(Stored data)
=== Begin Enclosure ===
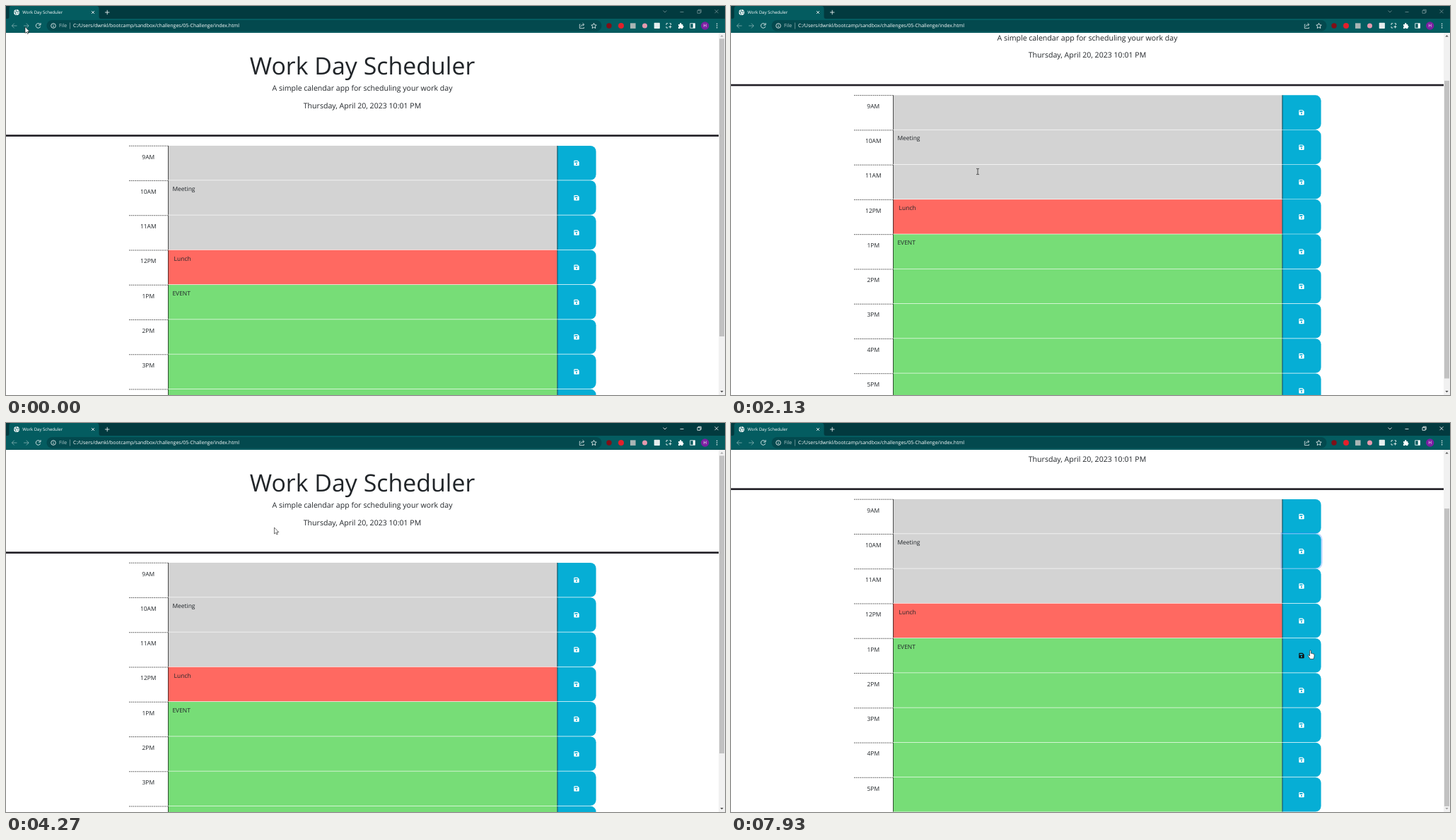
Write an HTML page that moves like this. It is 1017 px wide and 551 px high and loops after 8000 ms.

```html
<!DOCTYPE html>
<html lang="en">
<head>
<meta charset="utf-8">
<title>Work Day Scheduler</title>
<style>
  html, body { margin: 0; width: 100%; height: 100%; overflow: hidden; background: #fff; }
  svg { display: block; width: 1017px; height: 551px; font-family: "Open Sans", "Noto Sans", sans-serif; }
  text { white-space: pre; text-rendering: geometricPrecision; }
  .line { fill: none; stroke: #fff; stroke-width: .8; }
  .pointer { stroke: #111; stroke-width: .6; stroke-linejoin: round; fill: #fff; }
</style>
</head>
<body>
<svg id="stage" viewBox="0 0 1017 551">
  <defs>
    <path id="disk" fill-rule="evenodd" d="M-3.7-2.9Q-3.7-3.7-2.9-3.7H1.6L3.7-1.6V2.9Q3.7 3.7 2.9 3.7H-2.9Q-3.7 3.7-3.7 2.9ZM-2.6-2.6V-.7H1.5V-2.6ZM0 .3A1.1 1.1 0 1 0 0 2.5A1.1 1.1 0 1 0 0 .3Z"/>
  </defs>
  <g id="page"></g>

  <g id="scrollbar">
    <rect x="1008" y="37" width="9" height="514" fill="#f1f1f1"/>
    <rect id="thumb" x="1009" y="46.3" width="7" height="421.7" fill="#c1c1c1"/>
    <path id="up" d="M1010.3 43.6 1012.5 41.2 1014.7 43.6Z"/>
    <path id="down" d="M1010.3 545 1012.5 547.4 1014.7 545Z"/>
  </g>

  <g id="browser">
    <rect width="1017" height="38" fill="#023a3f"/>
    <path d="M0 18H2Q4.5 18 4.5 15V4Q4.5 0 8 0H128Q131.500 0 131.500 4V15Q131.500 18 134 18H1017V37.700H0Z" fill="#045c60"/>
    <rect x="57.500" y="20" width="785" height="15.800" rx="7.900" fill="#03494e"/>
    <circle cx="15" cy="9" r="3.900" fill="#f4f8f8"/>
    <path d="M11.500 8.300 14 9.200 13.600 11 14.700 12.500M14.600 5.300 14 7.200 16 8 18.300 7.600M16 10.200 17.800 10" fill="none" stroke="#045c60" stroke-width=".9"/>
    <text x="23.300" y="11.200" font-size="6.050" fill="#fff">Work Day Scheduler</text>
    <path class="line" d="M121 7 125 11M125 7 121 11"/>
    <g id="controls" class="line">
      <path d="M929.500 6.500 932 9 934.500 6.500M953.500 8.500H958.500M1002.500 5.200 1007.500 10.200M1007.500 5.200 1002.500 10.200"/>
      <path d="M978 6.300H982V10.300H978ZM979.200 6.300V5.200H983.200V9.200H982"/>
    </g>
    <path class="line" d="M140 9H146.400M143.200 5.800V12.200"/>
    <path class="line" opacity=".5" d="M15.500 28H8.500M11.700 24.600 8.300 28 11.700 31.400M25 28H32M28.800 24.600 32.200 28 28.800 31.400"/>
    <path class="line" stroke-width="1" d="M48.300 26A3.300 3.300 0 1 0 48.700 29M49 24V27H46"/>
    <g class="line" stroke-width=".7">
      <circle cx="67" cy="28" r="3.300"/>
      <path d="M67 27.500V30M67 25.900V26.600"/>
      <path opacity=".45" d="M90.500 23.500V32.500"/>
      <path opacity=".85" d="M812.500 26H811.300V31.500H817.500V30M812.800 29.500Q813.300 26.300 817 26.200M815.500 24.200 818 26.300 815.500 28.400"/>
      <path d="M831.500 24.400 832.600 26.800 835.200 27.100 833.300 28.900 833.800 31.500 831.500 30.200 829.200 31.500 829.700 28.900 827.800 27.100 830.400 26.800Z"/>
      <path d="M934 27V24.700H936.300M938.500 24.700H940.500V27M934 29V31H936.300M937.500 29.500H941.500M939.500 27.500V31.500"/>
      <rect x="967.800" y="24.800" width="6.800" height="6.400"/>
    </g>
    <text x="75" y="30.300" font-size="7" fill="#b5cccd">File</text>
    <text x="95" y="30.300" font-size="7" fill="#fff">C:/Users/dwnkl/bootcamp/sandbox/challenges/05-Challenge/index.html</text>
    <circle cx="853" cy="28" r="3.700" fill="#800f17"/>
    <circle cx="870" cy="28" r="4" fill="#e3202b"/>
    <rect x="883" y="24.300" width="7.600" height="7.600" fill="#a9b5b5"/>
    <circle cx="903.500" cy="28" r="3.500" fill="#e59aae"/>
    <rect x="916.700" y="23.800" width="8.200" height="8.200" rx=".8" fill="#e5eeee"/>
    <path d="M951 26H953V25.300A1.200 1.200 0 0 1 955.400 25.300V26H957.300V28A1.200 1.200 0 0 1 957.300 30.400V32H955.200A1.200 1.200 0 0 0 953 32H951V30A1.200 1.200 0 0 0 951 27.800Z" fill="#fff"/>
    <path d="M971.700 24.800H974.700V31.200H971.700Z" fill="#fff"/>
    <circle cx="988.700" cy="28" r="5.700" fill="#7b1fa2"/>
    <text x="988.700" y="30.400" font-size="6.500" fill="#fff" text-anchor="middle">H</text>
    <g fill="#fff"><circle cx="1005.600" cy="25.200" r=".8"/><circle cx="1005.600" cy="28" r=".8"/><circle cx="1005.600" cy="30.800" r=".8"/></g>
  </g>

  <g id="cursor">
    <path id="arrow" class="pointer" d="M0 0V9L2.100 7.200 3.400 10 4.800 9.400 3.500 6.600H6.300Z"/>
    <path id="beam" fill="none" stroke="#222" stroke-width=".8" d="M-1.900-4.100H-.6L0-3.600.6-4.100H1.900M0-3.600V3.600M-1.900 4.100H-.6L0 3.600.6 4.100H1.900"/>
    <path id="hand" class="pointer" d="M-1 .8C-1-.3.9-.3.9.8V4.500C1.300 3.900 2.500 4 2.600 4.900C3 4.400 4.100 4.500 4.200 5.300C4.600 4.900 5.500 5.100 5.500 6V8.500C5.500 10 4.600 10.800 4.500 12.300H-.6C-.8 10.800-2.200 9.800-3.400 7.600C-3.700 6.800-2.600 6.300-2 7L-1 8Z"/>
  </g>
</svg>
<script>
const LOOP = 8000, TICK = 1000 / 15;
const LEFT = 174, TEXT = 229, SAVE = 779.6, RIGHT = 834.6;
const TOP = 197.9, ROW = 49.26, FILL = 48.6;
const FOCUS_ROW = 1;

const $ = id => document.getElementById(id);
const hours = ['9AM', '10AM', '11AM', '12PM', '1PM', '2PM', '3PM', '4PM', '5PM'];
const notes = { 1: 'Meeting', 3: ' Lunch', 4: 'EVENT' };
const rowColor = i => i < 3 ? '#d3d3d3' : i === 3 ? '#ff6961' : '#77dd77';

const label = (x, y, size, str, anchor = 'middle') =>
  `<text x="${x}" y="${y}" font-size="${size}" fill="#212529" text-anchor="${anchor}">${str}</text>`;

// Right-hand rounded button outline, grown by g on every side
const button = (y, g = 0) => {
  const r = 8 + g;
  return `M${SAVE - g} ${y - g}H${RIGHT + g - r}a${r} ${r} 0 0 1 ${r} ${r}V${y + FILL + g - r}a${r} ${r} 0 0 1 ${-r} ${r}H${SAVE - g}Z`;
};

function row(hour, i) {
  const y = TOP + i * ROW;
  const ring = i === FOCUS_ROW ? `<path id="ring" d="${button(y, 2.1)}" fill="#0d6efd" fill-opacity=".25"/>` : '';
  return `<path d="M${LEFT} ${y + .3}H${TEXT}" stroke="#111" stroke-width=".7" stroke-dasharray="1.7 1"/>
    ${label(201.3, y + 18.6, 8.475, hour)}
    <rect x="${TEXT}" y="${y}" width="${SAVE - TEXT}" height="${FILL}" fill="${rowColor(i)}"/>
    <rect x="${TEXT}" y="${y}" width=".7" height="${FILL}" fill="#111"/>
    ${label(235.4, y + 14.9, 8.475, notes[i] || '', 'start')}
    ${ring}<path d="${button(y)}" fill="#06aed5"/>
    <rect x="${SAVE}" y="${y}" width=".7" height="${FILL}" fill="#111"/>
    <use class="icon" href="#disk" x="807" y="${y + 24.6}" fill="#fff"/>`;
}

$('page').innerHTML =
  label(504, 96.6, 33.9, 'Work Day Scheduler') +
  label(504, 120.1, 10.59, 'A simple calendar app for scheduling your work day') +
  label(504, 144.5, 10.59, 'Thursday, April 20, 2023 10:01 PM') +
  '<rect y="182.3" width="1008" height="2.65" fill="#211f26"/>' +
  hours.map(row).join('');
const icons = document.querySelectorAll('.icon');

// start, end, offset
const scrolls = [[1400, 1733, 53], [2000, 2266, 90], [2625, 2866, 0], [4620, 4981, 90]];
// start, end, control x, control y, x, y
const moves = [
  [0, 866, 140, 175, 268, 306],
  [866, 1200, 325, 270, 360.5, 255.5],
  [1400, 1733, 352, 240, 349, 234.5],
  [3266, 4066, 520, 165, 379.5, 148],
  [4600, 5133, 402, 155, 349, 183],
  [5200, 5866, 600, 185, 813, 190.5],
  [7266, 7933, 838, 255, 819.5, 322]
];

const progress = (t, a, b) => Math.min(1, Math.max(0, (t - a) / (b - a)));
const ease = p => p * p * (3 - 2 * p);

function scrollAt(t) {
  return scrolls.reduce((v, [a, b, to]) => v + (to - v) * ease(progress(t, a, b)), 0);
}

function pointerAt(t) {
  let x = 27, y = 29.5;
  for (const [a, b, cx, cy, tx, ty] of moves) {
    if (t < a) break;
    const p = ease(progress(t, a, b)), q = 1 - p;
    x = q * q * x + 2 * p * q * cx + p * p * tx;
    y = q * q * y + 2 * p * q * cy + p * p * ty;
  }
  return [x, y];
}

function draw(ms) {
  const t = Math.floor((ms % LOOP + 4) / TICK) * TICK;
  const scroll = scrollAt(t);
  const [x, y] = pointerAt(t);
  const over = y > 38 ? Math.floor((y + scroll - TOP) / ROW) : -1;
  const onSave = over >= 0 && x > SAVE && x < RIGHT;
  const onText = over >= 0 && x > TEXT && x <= SAVE;

  $('page').setAttribute('transform', `translate(0 ${-scroll})`);
  $('thumb').setAttribute('y', 46.3 + scroll * .832);
  $('up').setAttribute('fill', scroll < .5 ? '#a3a3a3' : '#505050');
  $('down').setAttribute('fill', scroll > 89.5 ? '#a3a3a3' : '#505050');
  $('ring').setAttribute('opacity', progress(t, 6133, 6266));
  $('controls').setAttribute('opacity', .45 + .55 * progress(t, 4133, 4266));
  icons.forEach((icon, i) => icon.setAttribute('fill', onSave && i === over ? '#111' : '#fff'));

  $('cursor').setAttribute('transform', `translate(${x} ${y})`);
  const shape = onSave ? 'hand' : onText ? 'beam' : 'arrow';
  for (const id of ['arrow', 'beam', 'hand']) $(id).style.display = id === shape ? '' : 'none';
}

const start = performance.now();
function loop() {
  draw(performance.now() - start);
  requestAnimationFrame(loop);
}
loop();
</script>
</body>
</html>
```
=== End Enclosure ===
### Task to carry out
Where a line of the data includes the string "cursor", list that line.

### Output below
  <g id="cursor">
  $('cursor').setAttribute('transform', `translate(${x} ${y})`);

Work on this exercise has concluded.